At her healthiest weight, Sunil was 55kg, but at her lowest, she dropped to 32.5kg (less than six stone), “I had to deal not only with the rapid progression and side effects of my aggressive Crohn’s but also South Indian ‘aunties’ and ‘uncles’ making comments about my weight and suggesting remedies to cure me.”
Sunil says that she took to dressing to look bulkier so that ‘aunties’ wouldn’t “shove food” in her face and ‘uncles’ wouldn’t give her lectures. “There was a real focus on my body and weight and everyone felt they had a right to comment on it. The hardest part for me wasn’t the Crohn’s but dealing with what the community was saying about me,” she says.
“Aunties would put food on my plate and force me to eat it which was unacceptable. Then I would get ‘jokes’ such as people saying they had better not sneeze around me as the force of the sneeze might cause me to fall over.”
Rumours even began circulating hat her mum wasn’t raising her properly; that it was her fault Sunil was losing weight, she says. “People were gossiping among themselves and it was a very toxic environment. For a 15-year-old girl going through such a massive change in my life, it was completely crushing.”
Sunil, who moved to London for university in 2016, says it took moving away from Ipswich for a couple of years to reach a point where she was no longer ashamed of her Crohn’s. Even her new university friends didn’t understand why she needed an en suite bathroom – until they witnessed how ill she could get.
“People don’t always understand because it’s an invisible condition,” she says. “Sometimes, people think I’m overreacting because I look healthy on the outside. But one of the side effects of Crohn’s is that when I need the toilet, it is a matter of urgency and I need to make a run for it.”
It’s for this reason that people with Crohn’s are able to use disabled toilets. Sunil has a ‘Can’t Wait’ card from the charity Crohn’s & Colitis UK, which she can show people, though she adds: “I know I can’t singlehandedly change the establishment and that I don’t have to prove to anyone that I am worthy of using a disabled toilet.”
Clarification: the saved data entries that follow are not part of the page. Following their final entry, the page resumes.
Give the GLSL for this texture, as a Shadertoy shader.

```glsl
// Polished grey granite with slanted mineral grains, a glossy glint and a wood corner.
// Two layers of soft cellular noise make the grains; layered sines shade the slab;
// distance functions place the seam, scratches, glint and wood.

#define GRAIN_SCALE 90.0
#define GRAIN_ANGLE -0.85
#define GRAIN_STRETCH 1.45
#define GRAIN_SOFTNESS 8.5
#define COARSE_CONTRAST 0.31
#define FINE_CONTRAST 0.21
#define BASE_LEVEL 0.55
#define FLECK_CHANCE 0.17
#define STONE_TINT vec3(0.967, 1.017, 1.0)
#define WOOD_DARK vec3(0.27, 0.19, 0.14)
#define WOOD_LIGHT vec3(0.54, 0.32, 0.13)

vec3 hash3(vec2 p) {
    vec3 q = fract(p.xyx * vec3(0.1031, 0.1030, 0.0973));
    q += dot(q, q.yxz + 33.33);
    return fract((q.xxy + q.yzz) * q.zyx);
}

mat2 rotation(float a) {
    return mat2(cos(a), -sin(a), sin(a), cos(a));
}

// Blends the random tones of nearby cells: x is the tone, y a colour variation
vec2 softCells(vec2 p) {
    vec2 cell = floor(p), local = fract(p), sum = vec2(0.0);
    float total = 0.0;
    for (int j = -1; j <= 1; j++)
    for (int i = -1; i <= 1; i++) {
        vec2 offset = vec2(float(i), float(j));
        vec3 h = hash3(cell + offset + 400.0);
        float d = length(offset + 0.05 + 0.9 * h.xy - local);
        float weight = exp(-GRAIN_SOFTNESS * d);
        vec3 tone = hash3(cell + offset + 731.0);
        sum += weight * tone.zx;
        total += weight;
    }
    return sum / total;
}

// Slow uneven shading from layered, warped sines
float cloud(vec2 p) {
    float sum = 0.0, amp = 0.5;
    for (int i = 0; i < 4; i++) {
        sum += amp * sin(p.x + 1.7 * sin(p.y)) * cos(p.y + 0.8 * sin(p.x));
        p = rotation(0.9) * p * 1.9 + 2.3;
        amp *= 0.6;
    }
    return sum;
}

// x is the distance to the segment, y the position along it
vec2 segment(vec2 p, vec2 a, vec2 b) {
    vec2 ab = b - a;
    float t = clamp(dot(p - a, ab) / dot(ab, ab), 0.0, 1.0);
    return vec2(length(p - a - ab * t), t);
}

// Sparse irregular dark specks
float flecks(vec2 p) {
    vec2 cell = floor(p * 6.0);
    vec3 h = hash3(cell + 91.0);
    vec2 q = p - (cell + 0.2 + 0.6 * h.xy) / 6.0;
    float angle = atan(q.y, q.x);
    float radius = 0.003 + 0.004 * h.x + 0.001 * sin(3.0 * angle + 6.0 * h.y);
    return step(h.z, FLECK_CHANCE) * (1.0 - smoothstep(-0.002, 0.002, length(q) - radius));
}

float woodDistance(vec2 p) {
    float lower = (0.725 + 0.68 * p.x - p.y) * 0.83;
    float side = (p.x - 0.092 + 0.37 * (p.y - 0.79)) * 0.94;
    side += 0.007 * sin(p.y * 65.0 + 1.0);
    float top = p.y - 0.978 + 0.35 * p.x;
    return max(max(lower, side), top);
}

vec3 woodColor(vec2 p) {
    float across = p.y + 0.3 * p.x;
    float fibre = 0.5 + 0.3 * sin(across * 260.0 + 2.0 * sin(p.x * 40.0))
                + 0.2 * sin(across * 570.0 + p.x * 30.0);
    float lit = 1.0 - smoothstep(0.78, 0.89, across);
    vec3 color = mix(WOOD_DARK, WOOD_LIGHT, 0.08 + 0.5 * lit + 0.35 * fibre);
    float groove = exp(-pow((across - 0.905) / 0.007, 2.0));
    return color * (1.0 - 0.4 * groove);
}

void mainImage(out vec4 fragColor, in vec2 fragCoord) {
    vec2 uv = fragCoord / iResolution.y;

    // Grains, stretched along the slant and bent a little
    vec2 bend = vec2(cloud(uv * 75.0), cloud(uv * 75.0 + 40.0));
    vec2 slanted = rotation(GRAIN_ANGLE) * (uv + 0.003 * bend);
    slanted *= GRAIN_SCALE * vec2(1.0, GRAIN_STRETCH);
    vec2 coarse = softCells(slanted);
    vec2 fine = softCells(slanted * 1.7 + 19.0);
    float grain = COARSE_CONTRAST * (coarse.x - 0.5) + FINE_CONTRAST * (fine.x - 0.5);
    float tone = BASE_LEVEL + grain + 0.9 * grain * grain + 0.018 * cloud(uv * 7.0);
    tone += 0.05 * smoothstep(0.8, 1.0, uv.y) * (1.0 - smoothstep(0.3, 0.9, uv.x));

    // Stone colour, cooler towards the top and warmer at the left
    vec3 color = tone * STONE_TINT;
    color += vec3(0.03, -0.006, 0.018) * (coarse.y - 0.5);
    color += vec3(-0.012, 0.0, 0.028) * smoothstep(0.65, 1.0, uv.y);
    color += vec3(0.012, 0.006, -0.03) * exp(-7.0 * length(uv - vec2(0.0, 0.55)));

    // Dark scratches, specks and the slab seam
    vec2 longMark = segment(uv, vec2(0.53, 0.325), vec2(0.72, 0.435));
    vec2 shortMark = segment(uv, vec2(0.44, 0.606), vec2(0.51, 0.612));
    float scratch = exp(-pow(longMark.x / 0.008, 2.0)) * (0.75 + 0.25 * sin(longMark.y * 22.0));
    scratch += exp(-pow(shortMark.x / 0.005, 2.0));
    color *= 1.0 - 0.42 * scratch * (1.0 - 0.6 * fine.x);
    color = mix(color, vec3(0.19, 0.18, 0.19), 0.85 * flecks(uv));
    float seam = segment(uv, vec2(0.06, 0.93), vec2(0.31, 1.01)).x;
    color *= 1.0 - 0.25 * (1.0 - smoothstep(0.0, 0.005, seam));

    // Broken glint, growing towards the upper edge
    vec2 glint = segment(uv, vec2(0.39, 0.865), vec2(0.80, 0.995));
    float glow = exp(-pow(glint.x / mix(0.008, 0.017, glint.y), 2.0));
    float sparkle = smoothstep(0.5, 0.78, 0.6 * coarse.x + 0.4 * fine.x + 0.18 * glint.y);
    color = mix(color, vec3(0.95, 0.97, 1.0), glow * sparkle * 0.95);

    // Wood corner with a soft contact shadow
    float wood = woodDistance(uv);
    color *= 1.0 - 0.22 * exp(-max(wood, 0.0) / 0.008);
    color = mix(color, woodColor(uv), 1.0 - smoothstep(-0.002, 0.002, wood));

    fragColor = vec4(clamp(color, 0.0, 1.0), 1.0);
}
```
In July this year, Sunil successfully graduated from Queen Mary University with a first class degree in accounting and management and now works in the city. “While I was doing my GCSEs and A-Levels, I couldn’t give them my best shot because of my illness,” she explains. “So I was determined to get a first in my degree and worked so hard for it.”
Sunil is now self-managing her Crohn’s, making changes to her lifestyle including not drinking coffee or alcohol and not eating meat. She loves Bollywood dancing and is back doing it after being forced to stop for many years because of her illness – she describes this as feeling like “a slap in the face” to those who said she would never dance again.
“These comments are borne out of ignorance,” she says, adding that she hopes a more honest conversation will break down stigma both within her culture and among people like the woman who racially abused her at the airport.
“I don’t want another girl in the Indian community to feel isolated and as though she is fighting this all by herself,” she says. “Now, if someone makes comments about my weight, I will call them out about it and explain about Crohn’s Disease.
“And if I need the toilet, I’m not shy to announce it as I’m no longer ashamed.”
Ultimately, the abuse has given her a thicker skin and made her more confident. “I’m a Crohnnie and I’m doing exactly what I want to be doing. I fight through pain and side effects because I’m so much more than just my Crohn’s.”
CROHN’S AND COLITIS
Crohn’s Disease and Ulcerative Colitis are two forms of Inflammatory Bowel Disease, both lifelong conditions. When you have Crohn’s or Colitis, your immune system doesn’t work properly and the body starts attacking itself causing ulcers and inflammation. There are at least 300,000 people in the UK with Crohn’s or Colitis – but there’s growing evidence that the number is almost double this. For information and support, contact Crohn’s & Colitis UK via www.crohnsandcolitis.org.uk/
support or call 0300 222 5700.